What is Lent?
Historically, Lent is the 40-day period before Easter, which the Church uses to prepare for the celebration of our Lord Jesus Christ’s Resurrection on Easter Sunday.
When does Lent begin?
Lent begins on Ash Wednesday, which is the day on which the faithful have their foreheads signed with ashes in the form of a Cross. It ends at noon on Holy Saturday. The 40 days excludes the five Sundays of Lent.
Why is Lent forty days long?
Because 40 days is a traditional number of discipline, devotion, and preparation in the Bible.

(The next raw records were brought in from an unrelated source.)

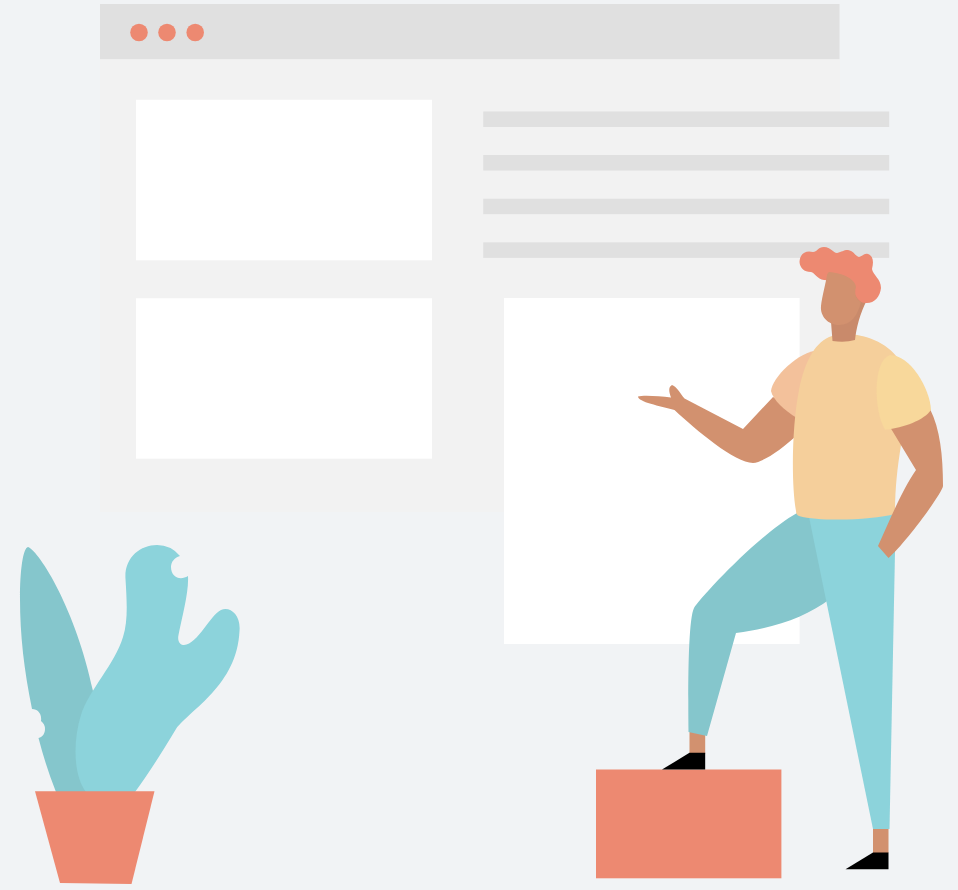
<!DOCTYPE html>
<html lang="en">
<head>
<meta charset="utf-8">
<title>Presenter beside a browser window</title>
<style>
:root {
  --page: #f1f3f5;
  --window: #f2f2f2;
  --bar: #e0e0e0;
  --card: #ffffff;
  --coral: #ed8971;
  --aqua: #8cd3db;
  --teal: #85c6cc;
  --skin: #d2916f;
  --skin-shade: #c98a6b;
  --shirt: #f5cf9b;
  --sleeve-front: #f8d89b;
  --sleeve-back: #f3c19b;
  --shoe: #000000;
}
html, body { margin: 0; overflow: hidden; background: var(--page); }
.scene { display: block; width: 958px; height: 890px; }
.window-body { fill: var(--window); }
.bar { fill: var(--bar); }
.card { fill: var(--card); }
.coral { fill: var(--coral); }
.aqua { fill: var(--aqua); }
.teal { fill: var(--teal); }
.skin { fill: var(--skin); }
.skin-shade { fill: var(--skin-shade); }
.shirt { fill: var(--shirt); }
.sleeve-front { fill: var(--sleeve-front); }
.sleeve-back { fill: var(--sleeve-back); }
.shoe { fill: var(--shoe); }
</style>
</head>
<body>
<svg class="scene" viewBox="0 0 958 890" role="img" aria-label="A man with one foot on a box points at a browser window, with a potted plant at the left">
  <defs>
    <rect id="text-line" width="406" height="15.5"/>
    <rect id="small-card" width="296" height="160.5"/>
    <circle id="window-dot" r="8.8"/>
  </defs>

  <g id="browser-window">
    <rect class="window-body" x="100" y="59" width="740" height="453"/>
    <rect class="bar" x="100" y="4" width="739.5" height="55.2"/>
    <g class="coral">
      <use href="#window-dot" x="139" y="32.5"/>
      <use href="#window-dot" x="167" y="32.5"/>
      <use href="#window-dot" x="195.2" y="32.5"/>
    </g>
    <g class="card">
      <use href="#small-card" x="136" y="99.8"/>
      <use href="#small-card" x="136" y="298.2"/>
      <rect x="504" y="298" width="295.6" height="346"/>
    </g>
    <g class="bar">
      <use href="#text-line" x="483.2" y="111.5"/>
      <use href="#text-line" x="483.2" y="155"/>
      <use href="#text-line" x="483.2" y="198.7"/>
      <use href="#text-line" x="483.2" y="242.4"/>
    </g>
  </g>

  <g id="plant">
    <path class="teal" d="M28 547C40 552 76 610 93 691L100 792H56Q46 767 38.500 738C43 737 45 733 45 729Q45 724 41 721C42 714 38 709 32 709C24 670 20 635 20 599C20 570 23 548 28 547Z"/>
    <path class="aqua" d="M86 792C73 775 73 740 81 715C89 690 115 664 123 637C128 621 127 603 125.500 579C124 558 140 545 157 545Q171 545 180 556C174 558 171 562 171 567C171 577 180 581 188 576C189 592 182 617 178.500 635C177 642 181 645 184 645C198 644 210 615 221 610C230 606 241 615 239.500 631C237 685 191 709 176 729Q152 769 135 792Z"/>
    <polygon class="coral" points="35,791.3 154.500,791.3 131.500,884 60,883"/>
  </g>

  <rect id="step-box" class="coral" x="596" y="769.500" width="185.400" height="108.800"/>

  <g id="man">
    <g id="raised-leg">
      <rect class="skin" x="689.500" y="730" width="15.700" height="24"/>
      <polygon class="shoe" points="662,769.6 689.500,752.8 705.200,752.8 705.200,769.6"/>
      <path class="teal" d="M797 513L830 516V599C806 617 775 628 736 633L707 736L688.500 732C688 690 688 620 694 608C700 598 758 535 797 513Z"/>
    </g>
    <g id="standing-leg">
      <rect class="skin" x="873" y="826" width="15.500" height="27"/>
      <polygon class="shoe" points="845.500,869.3 873,852.6 888.500,852.6 888.500,869.3"/>
      <path class="aqua" d="M808 512H895V552L889.500 829H873Z"/>
    </g>
    <g id="pointing-arm">
      <path class="skin" d="M773 397L743 429L684.500 398.500C680 393 676 386 672 385C668 387 669 392 671 397.500C659 396 643 395 638 396.500C638 402 660 406 674.500 410C696 430 735 463 753 463C764 462 782 449 797 435V410Z"/>
      <path class="sleeve-back" d="M820 350C798 351 772 378 771 391C773 400 785 411 797 418L815 405Z"/>
    </g>
    <path id="torso" class="shirt" d="M832 336C840 332 877 332 897 357L901 445C897 470 895 490 895 514C873 520 821 522 799 516Q796 515 796 511C791 482 792 425 799 390C805 360 816 341 832 336Z"/>
    <g id="hip-arm">
      <path class="skin" d="M890 427L916 470C902 490 889 522 878 546L888.500 558C905 544 943 492 943 486C943 455 940 429 930 409Z"/>
      <path class="sleeve-front" d="M890 355C910 355 930 388 931 410C924 420 904 428 885 429.500C874 412 872 361 890 355Z"/>
    </g>
    <g id="head">
      <path class="skin-shade" d="M831 322L832.500 341Q845 343 855 340C856 329 860 313 867 300L850 285Z"/>
      <path class="coral" d="M824 280C817 279 815 273 811 272C804 272 800 268 799.500 262C800 254 805 250 813 252C817 252 818 247 824 247C831 247 833 253 837 253C842 252 843 250 848 250C854 251 855 256 859 257C863 256 864 253 868 254C873 256 874 261 872 269C873 275 881 279 881 288C880 297 874 304 865 303C857 303 853 290 848 282Z"/>
      <path class="skin" d="M829 272C841 273 855 278 856 287C854 294 856 299 861 302C858 315 851 325 839 325C828 325 820 316 821 306C822 297 826 282 827 275Q827.500 273 829 272Z"/>
    </g>
  </g>
</svg>
</body>
</html>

Moses stayed on the Mountain of God 40 days (Exodus 24:18, 34:28), Elijah traveled 40 days before he reached the cave where he had his vision (1 Kings 19:8), Nineveh was given 40 days to repent (Jonah 3:4), and most importantly, prior to undertaking His ministry, Jesus spent 40 days in the wilderness praying and fasting (Matthew 4:2). He also spent 40 weeks in His mother’s womb.
Since Lent is a period of prayer and fasting, it is fitting for Christians to imitate their Lord with a 40-day period. Christ used a 40-day period of prayer and fasting to prepare for His ministry, which culminated in His death and resurrection, and thus it is fitting for Christians to imitate Him with a 40-day period of prayer and fasting to prepare for the celebration of His ministry’s climax, Good Friday (His crucifixion) and Easter Sunday (His Resurrection).
Why do Catholics have their foreheads marked with a cross on Ash Wednesday?
Because in the Bible a mark on the forehead is a symbol of a person’s ownership. By having their foreheads marked with the Sign of a Cross, this symbolizes that the person belongs to Jesus Christ, Who died on a Cross. This is in imitation of the spiritual mark or seal that is put on a Christian in baptism, when he is delivered from slavery to sin and the devil, and made a servant of righteousness and Christ (Romans 6:3-18). It is also in imitation of the way the righteous are described in the book of Revelation: “Do not harm the earth or the sea or the trees, till we have sealed the servants of our God upon their foreheads.” (Revelation 7:3)
What is a day of fast and abstinence?
Under current canon law in the Western Rite of the Church, a day of fast is one on which Catholics who are eighteen to sixty years old are required to keep a limited fast. In this country, one may eat a single, normal meal and have two snacks, so long as these snacks do not add up to a second meal. Children are not required to fast, but their parents must ensure they are properly educated in the spiritual practice of fasting. Those with medical conditions requiring a greater or more regular food intake can easily be dispensed from the requirement of fasting by their pastor. A day of abstinence is a day on which Catholics fourteen years or older are required to abstain from eating meat.